The answer to some of mankind’s biggest medical problems is likely in the future to be found at the confluence of science and technology.
Johan Steyn
By Johan Steyn, Founder,
Johannesburg, 15 Sept 2021

A Peruvian physician used a crude instrument and began scraping a hole in her patient’s skull.

The doctor did not use anaesthetic or sterile procedures and most of her patient's shattered upper skull was removed before the surgery was finished. The head wound was a result of a battle between warring tribes. Surprisingly, the operation was a success and the victim survived.

One can only imagine that the hospital’s medical review board would be aghast when learning about this unorthodox procedure. Interestingly, this did not happen in a hospital but in a cave. And there were no review boards at the time, as we are talking about trepanation: operations performed in ancient times to treat head wounds, or for mystical reasons.

For millennia, humans have been peering into the skulls of others, interested in the workings of the brain and curious about why our cranium is smaller than those of other mammals. Thankfully, brain surgery is very advanced these days and we do not have to bite on a plank as the local witch doctor opens our skull.

The most recent breakthrough in brain-reading technology is the brain-computer interface. The brain may be regulated by a variety of variables, all of which can be controlled by devices implanted in the neural network.

In the realm of neurotechnology, it represents a new form of technological integration. Smart devices might lead to a cure for serious brain disorders as part of the long-term aim of human improvement known as transhumanism.

Nervous system injuries − often irreversible − are difficult to treat. However, the answer to some of the problems that people with paralysis or other disabilities confront is likely to be found at the confluence of science and technology.

Nerve-stimulating devices have been created by technologists to aid amputees suffering from phantom limb discomfort. The technique works by stimulating particular neurons and blocking chronic pain with a generator the size of a pacemaker and an electrode.

Neurotechnology-based treatments, which were previously considered science fiction, are rapidly becoming a reality.

The gadget might also be used to treat pain in other chronic diseases, such as post-surgical pain and migraine headaches.

Neurotechnology-based treatments, which were previously considered science fiction, are rapidly becoming a reality.

The field blurs the borders between technology and biology, utilising neurostimulation techniques and brain-machine interfaces.

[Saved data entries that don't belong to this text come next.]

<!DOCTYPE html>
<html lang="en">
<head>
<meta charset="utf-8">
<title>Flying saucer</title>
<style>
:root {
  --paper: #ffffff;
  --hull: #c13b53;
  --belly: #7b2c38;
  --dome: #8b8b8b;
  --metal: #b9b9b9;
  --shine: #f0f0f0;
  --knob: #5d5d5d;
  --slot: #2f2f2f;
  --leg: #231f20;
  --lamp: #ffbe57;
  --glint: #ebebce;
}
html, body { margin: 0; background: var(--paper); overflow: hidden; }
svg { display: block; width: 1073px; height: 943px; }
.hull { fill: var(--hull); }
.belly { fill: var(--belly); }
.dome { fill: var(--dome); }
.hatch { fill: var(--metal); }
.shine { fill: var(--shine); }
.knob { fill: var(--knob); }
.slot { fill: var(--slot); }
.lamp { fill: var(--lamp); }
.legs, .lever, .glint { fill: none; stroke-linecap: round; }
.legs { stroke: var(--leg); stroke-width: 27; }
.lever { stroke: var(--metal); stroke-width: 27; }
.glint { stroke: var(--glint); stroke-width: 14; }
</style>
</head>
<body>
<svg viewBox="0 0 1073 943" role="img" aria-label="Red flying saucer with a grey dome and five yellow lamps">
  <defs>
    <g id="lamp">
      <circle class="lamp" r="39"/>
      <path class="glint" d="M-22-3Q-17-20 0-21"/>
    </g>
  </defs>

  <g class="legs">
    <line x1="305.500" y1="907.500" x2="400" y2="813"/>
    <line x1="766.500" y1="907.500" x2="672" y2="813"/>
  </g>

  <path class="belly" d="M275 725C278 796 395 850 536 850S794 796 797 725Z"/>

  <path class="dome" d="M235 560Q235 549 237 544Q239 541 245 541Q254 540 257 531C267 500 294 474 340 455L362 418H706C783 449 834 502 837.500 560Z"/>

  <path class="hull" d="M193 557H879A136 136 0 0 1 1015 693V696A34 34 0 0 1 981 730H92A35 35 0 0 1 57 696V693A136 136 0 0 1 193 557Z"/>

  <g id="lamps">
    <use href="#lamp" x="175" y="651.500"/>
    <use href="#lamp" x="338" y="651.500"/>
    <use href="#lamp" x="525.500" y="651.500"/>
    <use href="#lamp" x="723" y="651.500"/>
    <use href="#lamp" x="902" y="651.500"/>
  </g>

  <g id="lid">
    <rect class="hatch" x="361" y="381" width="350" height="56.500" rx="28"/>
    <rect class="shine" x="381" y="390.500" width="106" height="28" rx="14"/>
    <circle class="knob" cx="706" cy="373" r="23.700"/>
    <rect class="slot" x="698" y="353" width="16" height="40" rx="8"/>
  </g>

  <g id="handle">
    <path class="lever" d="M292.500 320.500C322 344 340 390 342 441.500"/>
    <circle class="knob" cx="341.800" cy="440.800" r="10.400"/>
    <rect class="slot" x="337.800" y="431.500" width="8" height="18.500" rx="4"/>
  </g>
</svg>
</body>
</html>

In order to do this, they either record brain impulses and "translate" them into technical control orders, or deliver electrical or visual stimulation to the brain in order to influence it.

Hybrid brain-machine systems are likely to become increasingly common in the future. Numerous neurotech firms, in various phases of development, are trying to do anything from forecasting an athlete's potential, to treating depression.

Scientists predict a big advance in neurotechnology, thanks to the development of ultra-flexible brain-machine interfaces that might reduce the immunological response of the patient.

It has the potential to be a game-changer for many patients, as well as having far-reaching societal consequences.

Brain-interface technology is still in its early stages, but it's vital to investigate ethical issues as devices are created, to ensure they're not harmful. We would not want scientists to create a new gadget and then discover that it has significant ethical implications.

When it comes to neurotechnology, ethical concerns are entrenched not just in the technology or research, but also in society.

Questions like these aren't only for scientists, engineers, or even professional ethicists; they're part of a wider discussion in society over technology's proper applications, the use of personal data, and when patients should be free to decline treatment.